Despite a major setback at the U.S.
Supreme Court, the National Organization for Marriage (NOM) is
pressing ahead in its fight to overturn a federal judge's order
making Oregon the 18th state to allow gay and lesbian
couples to marry.
On May 19, U.S. District Judge Michael
McShane struck down the state's ban and Oregon officials, who sided
with plaintiffs, immediately implemented his order.
On Wednesday, the group asked the full
Ninth Circuit Court of Appeals in San Francisco to reconsider a
3-judge panel's decision rejecting the group's attempt to intervene
in the case.
NOM has faced a string of losses in the
case. McShane denied NOM's last minute request to intervene in the
case, the Ninth Circuit denied NOM's request to stay proceedings in
the case or stay the ruling and the U.S. Supreme Court denied the
group's request to set aside the ruling as it seeks to intervene in
“[R]ehearing en banc is
warranted … because the issues presented by this case are of
'exceptional importance,'” NOM
said in its latest filing. “Indeed, the constitutional issue
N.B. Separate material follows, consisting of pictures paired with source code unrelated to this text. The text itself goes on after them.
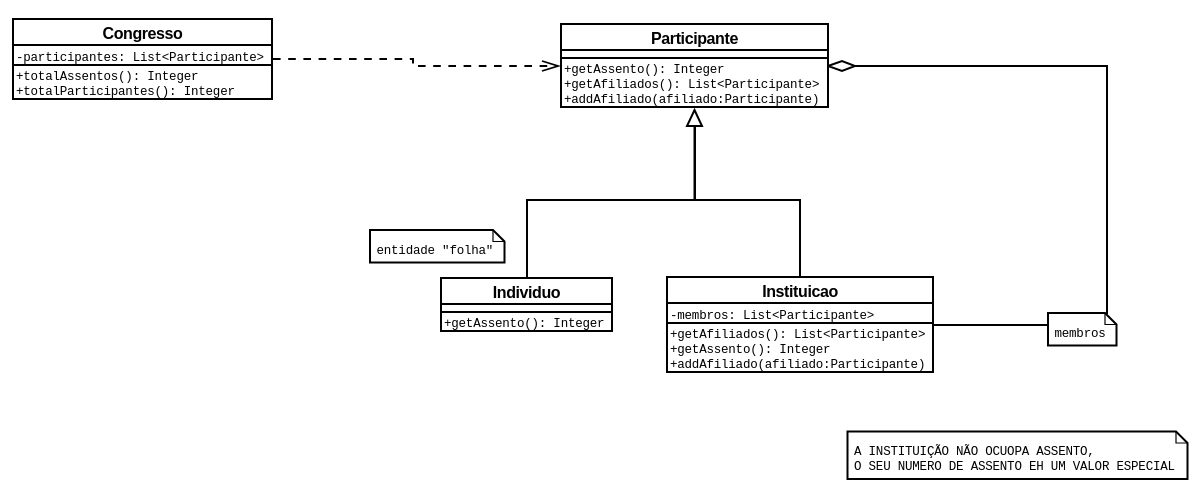
<!DOCTYPE html>
<html lang="pt">
<head>
<meta charset="utf-8">
<title>Diagrama de classes: Congresso</title>
<style>
:root { --ink: #000; --paper: #fff; }
* { box-sizing: border-box; margin: 0; padding: 0; }
body { background: var(--paper); overflow: hidden; }
.diagram {
  position: relative; width: 1200px; height: 497px; overflow: hidden;
  background: var(--paper); color: var(--ink);
  font: 12.5px/15.2px "Liberation Mono", monospace; letter-spacing: -0.21px;
}
.connectors { position: absolute; inset: 0; fill: none; stroke: var(--ink); stroke-width: 2; }
.connectors .solid { fill: var(--paper); }
.connectors .arrow { stroke-width: 1.8; }
.connectors .fold { stroke-width: 1.2; }
.class {
  position: absolute; display: grid; grid-template-rows: 26px 20px 1fr;
  border: 2px solid var(--ink); background: var(--paper);
}
.class.no-attributes { grid-template-rows: 26px 8px 1fr; }
.class h2 {
  padding-top: 5px; border-bottom: 2px solid var(--ink); text-align: center;
  font: bold 16px/18px "Liberation Sans", sans-serif; letter-spacing: -0.4px;
}
.class ul { list-style: none; padding-left: 2px; }
.class li { height: 15.2px; white-space: nowrap; }
.attributes { padding-top: 5px; border-bottom: 2px solid var(--ink); }
.no-attributes .attributes { padding-top: 0; }
.operations { padding-top: 4px; }
.congresso { left: 12px; top: 18px; width: 261px; height: 82px; }
.participante { left: 560px; top: 23px; width: 269px; height: 85px; }
.individuo { left: 440px; top: 277px; width: 173px; height: 55px; }
.instituicao { left: 666px; top: 276px; width: 268px; height: 97px; }
.note { position: absolute; white-space: nowrap; }
.note-folha { left: 376.5px; top: 244px; }
.note-membros { left: 1054.5px; top: 327px; }
.note-assento { left: 854px; top: 445px; }
</style>
</head>
<body>
<main class="diagram">
  <svg class="connectors" width="1200" height="497" viewBox="0 0 1200 497" aria-hidden="true">
    <g id="dependency">
      <path d="M273 59H413V66H558" stroke-dasharray="7.6 7.6"/>
      <path class="arrow" d="M542 61L558 66L542 71"/>
    </g>
    <g id="generalization">
      <path d="M527 277V200H695V126M695 200H800V277"/>
      <path d="M694.5 126V200"/>
      <polygon class="solid" points="694.5,110 702,126 687,126"/>
    </g>
    <g id="aggregation">
      <path d="M855 66H1107V314M934 325H1048"/>
      <polygon class="solid" points="828,66 842,61 855,66 842,71"/>
    </g>
    <g id="notes">
      <polygon class="solid" points="370,230 493,230 504.5,241.5 504.5,262.5 370,262.5"/>
      <path class="fold" d="M493 230V241.5H504.5"/>
      <polygon class="solid" points="1048,313 1105,313 1116.5,324.5 1116.5,345.5 1048,345.5"/>
      <path class="fold" d="M1105 313V324.5H1116.5"/>
      <polygon class="solid" points="847.5,431.5 1176,431.5 1187.5,443 1187.5,479 847.5,479"/>
      <path class="fold" d="M1176 431.5V443H1187.5"/>
    </g>
  </svg>

  <section class="class congresso">
    <h2>Congresso</h2>
    <ul class="attributes"><li>-participantes: List&lt;Participante&gt;</li></ul>
    <ul class="operations">
      <li>+totalAssentos(): Integer</li>
      <li>+totalParticipantes(): Integer</li>
    </ul>
  </section>

  <section class="class participante no-attributes">
    <h2>Participante</h2>
    <ul class="attributes"></ul>
    <ul class="operations">
      <li>+getAssento(): Integer</li>
      <li>+getAfiliados(): List&lt;Participante&gt;</li>
      <li>+addAfiliado(afiliado:Participante)</li>
    </ul>
  </section>

  <section class="class individuo no-attributes">
    <h2>Individuo</h2>
    <ul class="attributes"></ul>
    <ul class="operations"><li>+getAssento(): Integer</li></ul>
  </section>

  <section class="class instituicao">
    <h2>Instituicao</h2>
    <ul class="attributes"><li>-membros: List&lt;Participante&gt;</li></ul>
    <ul class="operations">
      <li>+getAfiliados(): List&lt;Participante&gt;</li>
      <li>+getAssento(): Integer</li>
      <li>+addAfiliado(afiliado:Participante)</li>
    </ul>
  </section>

  <p class="note note-folha">entidade "folha"</p>
  <p class="note note-membros">membros</p>
  <p class="note note-assento">A INSTITUIÇÃO NÃO OCUOPA ASSENTO,<br>O SEU NUMERO DE ASSENTO EH UM VALOR ESPECIAL</p>
</main>
</body>
</html>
addressed in the underlying judgment is arguably the most contentious
issue to have been addressed by the courts in forty years. The
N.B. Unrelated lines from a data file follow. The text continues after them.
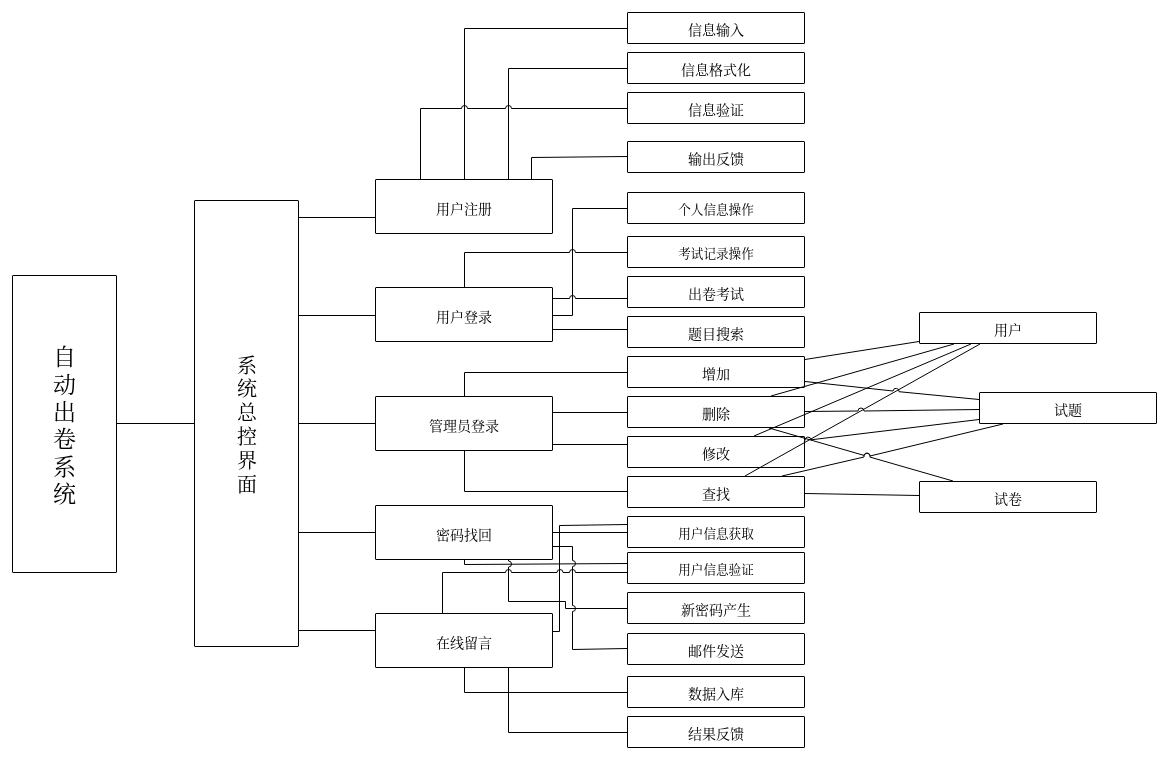
<!DOCTYPE html>
<html lang="zh-CN">
<head>
<meta charset="utf-8">
<title>自动出卷系统</title>
<style>
:root { --paper: #fff; --ink: #000; }
* { box-sizing: border-box; margin: 0; padding: 0; }
html, body { width: 1169px; height: 760px; overflow: hidden; background: var(--paper); }
.diagram {
  position: relative; width: 1169px; height: 760px; overflow: hidden;
  color: var(--ink);
  font: 14px/1 "Noto Serif CJK SC", "Noto Serif CJK JP", serif;
}
.node {
  position: absolute; left: var(--x); top: var(--y);
  display: flex; align-items: center; justify-content: center;
  width: 178px; height: 32px; padding-top: 2px;
  border: 1px solid var(--ink); border-radius: 1px;
  background: var(--paper); white-space: nowrap;
}
.module { --x: 375px; height: 55px; }
.function { --x: 627px; }
.long { font-size: 12.6px; }
.system, .console { writing-mode: vertical-rl; width: 105px; }
.system { height: 298px; padding-top: 7px; font-size: 23px; letter-spacing: 4.4px; }
.console { height: 447px; padding-top: 6px; font-size: 20px; letter-spacing: 3.8px; }
.connectors { position: absolute; inset: 0; fill: none; stroke: var(--ink); stroke-width: 1; }
</style>
</head>
<body>
<main class="diagram">
  <h1 class="node system" style="--x:12px;--y:275px;font-weight:400"><span>自动出卷系统</span></h1>
  <div class="node console" style="--x:194px;--y:200px"><span>系统总控界面</span></div>

  <div class="node module" style="--y:179px">用户注册</div>
  <div class="node module" style="--y:287px">用户登录</div>
  <div class="node module" style="--y:396px">管理员登录</div>
  <div class="node module" style="--y:505px">密码找回</div>
  <div class="node module" style="--y:613px">在线留言</div>

  <div class="node function" style="--y:12px">信息输入</div>
  <div class="node function" style="--y:52px">信息格式化</div>
  <div class="node function" style="--y:92px">信息验证</div>
  <div class="node function" style="--y:141px">输出反馈</div>
  <div class="node function long" style="--y:192px">个人信息操作</div>
  <div class="node function long" style="--y:236px">考试记录操作</div>
  <div class="node function" style="--y:276px">出卷考试</div>
  <div class="node function" style="--y:316px">题目搜索</div>
  <div class="node function" style="--y:356px">增加</div>
  <div class="node function" style="--y:396px">删除</div>
  <div class="node function" style="--y:436px">修改</div>
  <div class="node function" style="--y:476px">查找</div>
  <div class="node function long" style="--y:516px">用户信息获取</div>
  <div class="node function long" style="--y:552px">用户信息验证</div>
  <div class="node function" style="--y:592px">新密码产生</div>
  <div class="node function" style="--y:633px">邮件发送</div>
  <div class="node function" style="--y:676px">数据入库</div>
  <div class="node function" style="--y:716px">结果反馈</div>

  <div class="node" style="--x:919px;--y:312px">用户</div>
  <div class="node" style="--x:979px;--y:392px">试题</div>
  <div class="node" style="--x:919px;--y:481px">试卷</div>

  <svg class="connectors" width="1169" height="760" viewBox="0 0 1169 760" aria-hidden="true">
    <g id="system-to-modules">
      <path d="M117 423.5H194M299 217.5H375M299 315.5H375M299 423.5H375M299 532.5H375M299 630.5H375"/>
    </g>
    <g id="registration">
      <path d="M464.5 179V28.5H627"/>
      <path d="M508.5 179V68.5H627"/>
      <path d="M420.5 179V108.5H461.5a3 3 0 0 1 6 0H505.5a3 3 0 0 1 6 0H627"/>
      <path d="M531.5 179V157.5L627 156.5"/>
    </g>
    <g id="user-login">
      <path d="M553 315.5H572.5V208.5H627"/>
      <path d="M464.5 287V252.5H569.5a3 3 0 0 1 6 0H627"/>
      <path d="M553 298.5H569.5a3 3 0 0 1 6 0H627"/>
      <path d="M553 329.5H627"/>
    </g>
    <g id="admin-login">
      <path d="M464.5 396V372.5H627M553 412.5H627M553 444.5H627M464.5 451V491.5H627"/>
    </g>
    <g id="password-recovery">
      <path d="M553 532.5H627"/>
      <path d="M464.5 560V564.5L627 563.5"/>
      <path d="M508.5 560V561a3 3 0 0 1 0 6V601.5H565.5V608.5H627"/>
      <path d="M553 546.5H572.5V560.5a3 3 0 0 1 0 6V605.5a3 3 0 0 1 0 6V649.5L627 648.5"/>
    </g>
    <g id="message-board">
      <path d="M442.5 613V572.5H505.5a3 3 0 0 1 6 0H557a3 3 0 0 1 6 0H569.5a3 3 0 0 1 6 0H627"/>
      <path d="M553 631.5H559.5V525.5L627 524.5"/>
      <path d="M464.5 668V692.5H627M508.5 668V732.5H627"/>
    </g>
    <g id="data-user">
      <path d="M805 359.5L919 341.5M771 396L954 344M754 436L971 344M745 476L980 344"/>
    </g>
    <g id="data-question">
      <path d="M805 381.5L893 391a3 3 0 0 1 6 0.7L979 399.5"/>
      <path d="M805 411.5L858 411a3 3 0 0 1 6 0L979 409.5"/>
      <path d="M805 440.5a3 3 0 0 1 6 -0.7L979 419.5"/>
      <path d="M782 476L864 457a3 3 0 0 1 6 -1.4"/>
      <path d="M870 456L1003 424"/>
    </g>
    <g id="data-paper">
      <path d="M769 428L864 455.4a3 3 0 0 1 6 1.7L953 481"/>
      <path d="M805 493.5L919 495.5"/>
    </g>
  </svg>
</main>
</body>
</html>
supposed jurisdictional barriers are also of exceptional importance,
for they are already providing an incentive for 'friendly' suits that
is threatening the very adversarial nature of our system of justice.”
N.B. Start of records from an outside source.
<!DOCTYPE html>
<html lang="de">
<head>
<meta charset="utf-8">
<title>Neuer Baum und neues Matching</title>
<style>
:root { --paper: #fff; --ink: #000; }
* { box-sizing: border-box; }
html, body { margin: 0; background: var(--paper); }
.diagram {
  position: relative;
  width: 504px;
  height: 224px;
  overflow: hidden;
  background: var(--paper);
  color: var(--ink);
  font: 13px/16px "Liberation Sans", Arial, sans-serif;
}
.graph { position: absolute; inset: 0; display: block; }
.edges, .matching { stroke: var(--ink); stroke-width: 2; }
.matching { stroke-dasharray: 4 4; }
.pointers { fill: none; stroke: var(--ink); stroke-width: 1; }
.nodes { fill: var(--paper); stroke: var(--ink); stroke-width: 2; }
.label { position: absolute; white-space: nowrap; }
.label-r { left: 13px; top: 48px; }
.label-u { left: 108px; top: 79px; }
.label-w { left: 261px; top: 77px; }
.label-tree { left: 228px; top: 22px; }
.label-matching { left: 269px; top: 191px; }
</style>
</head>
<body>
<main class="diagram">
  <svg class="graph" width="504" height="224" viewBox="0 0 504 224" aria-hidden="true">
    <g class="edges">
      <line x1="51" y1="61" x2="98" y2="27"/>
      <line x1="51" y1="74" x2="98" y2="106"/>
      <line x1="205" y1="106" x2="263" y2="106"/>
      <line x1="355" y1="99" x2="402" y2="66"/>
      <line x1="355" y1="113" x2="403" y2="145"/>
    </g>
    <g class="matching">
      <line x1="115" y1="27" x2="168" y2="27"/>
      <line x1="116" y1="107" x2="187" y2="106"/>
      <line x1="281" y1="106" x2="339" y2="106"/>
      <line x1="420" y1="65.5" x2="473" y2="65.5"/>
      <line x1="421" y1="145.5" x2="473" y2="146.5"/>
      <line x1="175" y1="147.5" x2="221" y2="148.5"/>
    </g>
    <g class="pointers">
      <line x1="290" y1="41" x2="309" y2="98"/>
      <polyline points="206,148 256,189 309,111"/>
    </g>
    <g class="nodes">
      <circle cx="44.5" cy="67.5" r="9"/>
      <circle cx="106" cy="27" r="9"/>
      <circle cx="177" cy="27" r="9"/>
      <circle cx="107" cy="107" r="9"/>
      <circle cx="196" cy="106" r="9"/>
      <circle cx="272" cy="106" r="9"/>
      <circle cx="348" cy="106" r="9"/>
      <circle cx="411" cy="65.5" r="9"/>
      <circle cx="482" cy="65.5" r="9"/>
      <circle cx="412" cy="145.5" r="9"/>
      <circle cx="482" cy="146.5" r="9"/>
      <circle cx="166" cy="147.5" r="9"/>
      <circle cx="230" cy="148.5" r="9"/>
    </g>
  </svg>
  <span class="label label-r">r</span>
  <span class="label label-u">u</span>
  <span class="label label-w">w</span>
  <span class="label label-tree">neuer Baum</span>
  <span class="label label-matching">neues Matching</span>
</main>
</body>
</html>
On Monday, a Ninth Circuit panel heard
arguments in three cases challenging similar bans in Hawaii, Nevada
and Idaho. A ruling in favor of the plaintiffs could make NOM's case
Circuit panel “skeptical” of arguments in favor of state bans on